The stage was set for the Beermen to define history. A win in game five would put them on the history books as the first, and so far the only, PBA team to win four straight All-Filipino crowns. But on the other side, a Magnolia team was still determined to defy all odds and spoil SMB’s title chase.

The Hotshots kept a slim lead to start the game, before they finally broke out to claim a 16-point lead at the half. They maintained a double-digit lead to enter the fourth, and were supposed to win the game.

But with over six minutes left in the game, Arwind Santos blocked Jio’s layup off the drive. I knew right there and then that it swung the momentum to the Beermen’s side. True enough, that sparked a run that brought them to as close as three points. Reavis and Sangalang kept the Hotshots afloat, up by five with 1:05 remaining.

It should have been a win by Magnolia, right? They did everything correctly, and looked like they weathered the storm at the perfect time. Again, I wished the story ended at this part, but that’s not how it works.

Off a timeout, Ross drove to the basket to break the defense. He found June Mar free at the paint, which cut the lead to three. Magnolia turned the ball over on the next possession, which set up the biggest shot of the series.

Arwind Santos let a three fly and hit nothing but nylon. This was the same guy who got blocked back in game one when he tried to send the game into overtime. He wasn’t denied that time. I was stunned. It felt like my trick-or-treat bag full of sweets was grabbed away from my six-year-old self, and I didn’t even celebrate Halloween as a kid. That’s how heavy I felt when the ball found its way to the rim. I swear I wished that the universe didn’t let that shot go in.

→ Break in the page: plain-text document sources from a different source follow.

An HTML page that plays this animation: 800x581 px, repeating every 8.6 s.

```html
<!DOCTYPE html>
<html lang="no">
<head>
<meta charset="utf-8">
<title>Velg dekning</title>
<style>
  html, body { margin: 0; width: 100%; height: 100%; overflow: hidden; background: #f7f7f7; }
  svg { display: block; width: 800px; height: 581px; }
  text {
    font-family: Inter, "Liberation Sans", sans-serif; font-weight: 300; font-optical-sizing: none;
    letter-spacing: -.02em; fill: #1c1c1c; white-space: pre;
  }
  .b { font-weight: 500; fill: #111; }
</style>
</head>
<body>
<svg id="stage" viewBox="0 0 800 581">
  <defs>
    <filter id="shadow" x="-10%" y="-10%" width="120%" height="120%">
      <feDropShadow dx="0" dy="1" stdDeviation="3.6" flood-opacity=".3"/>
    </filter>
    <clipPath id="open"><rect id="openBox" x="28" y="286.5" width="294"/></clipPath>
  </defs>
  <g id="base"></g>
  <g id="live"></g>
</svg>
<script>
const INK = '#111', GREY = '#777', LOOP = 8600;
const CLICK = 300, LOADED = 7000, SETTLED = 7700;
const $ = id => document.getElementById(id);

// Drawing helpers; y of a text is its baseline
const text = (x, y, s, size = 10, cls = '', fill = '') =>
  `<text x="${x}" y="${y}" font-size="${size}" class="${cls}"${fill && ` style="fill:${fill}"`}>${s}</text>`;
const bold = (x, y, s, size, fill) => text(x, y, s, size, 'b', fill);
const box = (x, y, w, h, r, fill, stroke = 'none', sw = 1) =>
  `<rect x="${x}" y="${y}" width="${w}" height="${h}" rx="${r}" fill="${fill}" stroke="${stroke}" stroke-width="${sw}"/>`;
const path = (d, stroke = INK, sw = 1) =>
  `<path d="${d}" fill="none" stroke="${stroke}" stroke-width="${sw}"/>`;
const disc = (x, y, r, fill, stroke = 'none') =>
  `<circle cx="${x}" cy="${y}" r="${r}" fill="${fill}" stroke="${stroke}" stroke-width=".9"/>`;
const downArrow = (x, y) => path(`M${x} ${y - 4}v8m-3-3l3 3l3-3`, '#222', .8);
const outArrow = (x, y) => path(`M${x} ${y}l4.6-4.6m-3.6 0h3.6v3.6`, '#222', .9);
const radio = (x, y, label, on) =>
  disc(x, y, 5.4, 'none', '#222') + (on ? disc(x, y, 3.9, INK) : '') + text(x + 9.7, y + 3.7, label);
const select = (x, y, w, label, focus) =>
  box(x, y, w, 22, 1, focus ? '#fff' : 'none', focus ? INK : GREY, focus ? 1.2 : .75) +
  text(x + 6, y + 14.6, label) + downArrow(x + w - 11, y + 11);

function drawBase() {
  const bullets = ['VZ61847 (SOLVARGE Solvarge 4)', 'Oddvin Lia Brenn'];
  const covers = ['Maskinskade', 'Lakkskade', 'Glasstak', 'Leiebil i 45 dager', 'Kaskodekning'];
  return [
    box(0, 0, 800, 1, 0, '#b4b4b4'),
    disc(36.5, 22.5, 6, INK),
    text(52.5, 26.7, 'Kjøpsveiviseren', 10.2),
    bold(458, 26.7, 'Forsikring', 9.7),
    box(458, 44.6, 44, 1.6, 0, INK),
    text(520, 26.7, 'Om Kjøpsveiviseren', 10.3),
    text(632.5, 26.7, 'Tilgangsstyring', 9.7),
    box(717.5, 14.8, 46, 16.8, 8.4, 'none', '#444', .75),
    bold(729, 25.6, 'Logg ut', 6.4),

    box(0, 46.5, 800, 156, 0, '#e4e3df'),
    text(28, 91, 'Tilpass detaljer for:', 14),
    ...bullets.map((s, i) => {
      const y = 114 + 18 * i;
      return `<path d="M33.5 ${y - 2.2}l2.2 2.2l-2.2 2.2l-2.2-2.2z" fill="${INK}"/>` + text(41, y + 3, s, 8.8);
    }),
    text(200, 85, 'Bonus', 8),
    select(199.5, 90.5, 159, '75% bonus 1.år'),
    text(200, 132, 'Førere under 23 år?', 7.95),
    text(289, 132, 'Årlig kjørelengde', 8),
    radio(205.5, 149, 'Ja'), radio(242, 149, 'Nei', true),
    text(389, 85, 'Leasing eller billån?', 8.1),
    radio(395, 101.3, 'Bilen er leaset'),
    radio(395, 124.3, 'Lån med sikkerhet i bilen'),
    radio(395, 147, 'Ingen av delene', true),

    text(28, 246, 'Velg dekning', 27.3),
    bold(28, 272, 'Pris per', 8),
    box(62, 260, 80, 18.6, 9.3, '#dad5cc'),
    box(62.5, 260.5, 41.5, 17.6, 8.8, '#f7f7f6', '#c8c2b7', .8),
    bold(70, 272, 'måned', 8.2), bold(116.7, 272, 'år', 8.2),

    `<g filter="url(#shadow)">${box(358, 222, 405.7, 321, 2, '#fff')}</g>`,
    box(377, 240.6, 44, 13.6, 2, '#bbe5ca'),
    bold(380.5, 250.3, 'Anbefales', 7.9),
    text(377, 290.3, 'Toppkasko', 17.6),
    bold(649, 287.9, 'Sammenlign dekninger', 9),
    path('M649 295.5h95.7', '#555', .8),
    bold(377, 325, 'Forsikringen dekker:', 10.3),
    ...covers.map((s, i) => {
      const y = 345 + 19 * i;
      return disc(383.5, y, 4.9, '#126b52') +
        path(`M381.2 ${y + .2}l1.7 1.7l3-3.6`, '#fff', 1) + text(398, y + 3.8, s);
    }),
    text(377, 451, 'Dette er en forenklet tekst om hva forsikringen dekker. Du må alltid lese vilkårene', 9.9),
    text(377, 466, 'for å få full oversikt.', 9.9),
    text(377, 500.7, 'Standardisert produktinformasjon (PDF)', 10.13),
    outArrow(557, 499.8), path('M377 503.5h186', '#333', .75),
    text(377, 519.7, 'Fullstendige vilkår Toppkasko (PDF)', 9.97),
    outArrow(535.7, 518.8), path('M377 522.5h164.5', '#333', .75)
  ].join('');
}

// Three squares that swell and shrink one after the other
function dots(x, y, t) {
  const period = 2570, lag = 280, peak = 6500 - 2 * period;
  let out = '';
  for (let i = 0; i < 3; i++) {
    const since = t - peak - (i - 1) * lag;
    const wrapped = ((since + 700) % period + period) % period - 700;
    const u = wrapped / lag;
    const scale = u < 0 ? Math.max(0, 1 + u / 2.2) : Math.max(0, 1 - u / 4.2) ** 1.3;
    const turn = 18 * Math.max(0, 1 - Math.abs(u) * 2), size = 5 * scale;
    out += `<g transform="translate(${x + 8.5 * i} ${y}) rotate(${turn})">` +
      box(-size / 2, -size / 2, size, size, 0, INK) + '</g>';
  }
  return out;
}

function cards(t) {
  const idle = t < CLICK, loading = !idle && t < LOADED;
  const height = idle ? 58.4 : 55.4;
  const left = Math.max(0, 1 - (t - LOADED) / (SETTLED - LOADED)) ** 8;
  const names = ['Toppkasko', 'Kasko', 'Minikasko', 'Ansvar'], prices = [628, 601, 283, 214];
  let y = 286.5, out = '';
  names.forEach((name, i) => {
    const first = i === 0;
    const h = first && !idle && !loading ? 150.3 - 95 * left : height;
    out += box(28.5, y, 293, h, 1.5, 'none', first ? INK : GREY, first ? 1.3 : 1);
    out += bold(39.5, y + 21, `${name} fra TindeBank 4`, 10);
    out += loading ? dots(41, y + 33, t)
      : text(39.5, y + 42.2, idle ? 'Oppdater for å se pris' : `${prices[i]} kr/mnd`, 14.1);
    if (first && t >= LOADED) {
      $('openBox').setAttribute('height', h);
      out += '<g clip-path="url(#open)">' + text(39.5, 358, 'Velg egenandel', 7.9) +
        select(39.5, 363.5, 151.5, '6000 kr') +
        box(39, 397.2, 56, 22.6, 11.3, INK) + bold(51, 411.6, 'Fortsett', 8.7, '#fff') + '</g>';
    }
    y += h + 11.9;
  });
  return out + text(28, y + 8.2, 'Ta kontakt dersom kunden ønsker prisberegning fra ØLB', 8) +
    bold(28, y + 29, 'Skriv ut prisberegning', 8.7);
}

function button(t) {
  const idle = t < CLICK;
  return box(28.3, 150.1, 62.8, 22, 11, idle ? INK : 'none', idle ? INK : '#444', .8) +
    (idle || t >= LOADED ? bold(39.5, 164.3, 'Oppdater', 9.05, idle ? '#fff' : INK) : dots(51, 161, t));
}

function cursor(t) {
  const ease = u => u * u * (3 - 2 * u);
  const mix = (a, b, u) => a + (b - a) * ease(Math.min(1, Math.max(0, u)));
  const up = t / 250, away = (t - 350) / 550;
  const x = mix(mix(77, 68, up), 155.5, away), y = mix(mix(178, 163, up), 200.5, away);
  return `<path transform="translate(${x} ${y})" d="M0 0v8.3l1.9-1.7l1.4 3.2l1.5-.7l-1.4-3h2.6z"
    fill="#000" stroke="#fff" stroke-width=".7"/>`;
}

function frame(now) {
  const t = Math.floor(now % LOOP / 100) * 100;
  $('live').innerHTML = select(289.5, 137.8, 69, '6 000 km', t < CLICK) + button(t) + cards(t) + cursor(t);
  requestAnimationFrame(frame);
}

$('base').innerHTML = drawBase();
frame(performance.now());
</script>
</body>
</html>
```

But it happened. It’s a nightmare so bad that no amount of pinching could make me escape it. The game went to overtime. The Hotshots still took their ground as they took the lead in most parts of the extra time. But I knew it was SMB’s game by that time. The Beermen had answers to everything Magnolia threw, and five extra minutes weren’t enough to end the game.

By the start of the second overtime, Magnolia looked tired, dragged and exhausted. It’s totally over. They gave everything they had at that game to extend the series, only to fail in the final moments of regulation and in overtime. The Beermen were better not just on paper, but on the series as well.

San Miguel went on to claim history. June Mar Fajardo turned into the Kraken that he was, as he finished with 42 points and 20 rebounds in the title-clinching game. He finally got the revenge that he sought all these years.

Magnolia finished the conference without their first title after the Grand Slam. It was a sad ending, especially for a team that was so used to winning just a few years ago. But hey, it wasn’t that bad at all. Overall, the Hotshots did a fantastic job throughout the conference. Ian finally showed what he can do as the main man in the paint. Mark proved that he’s still an integral part of the rotation. Youngsters Jio and Robbie showed a lot of promise. Paul Lee proved that trading for him was the right decision as the Hotshots move forward. Everyone in this roster showed that they’re ready to play once they’re called to go on the court.

With this lineup, Magnolia still has better years ahead of them, and has a chance to succeed in the near future. And as a fan, I have a ton of reasons to be excited about in the next few seasons.

I just hope that Magnolia’s success doesn’t mean they’ll be perennial bridesmaids to San Miguel’s ongoing dynasty.

And I hope they never cause Junemar any further IT inconveniences.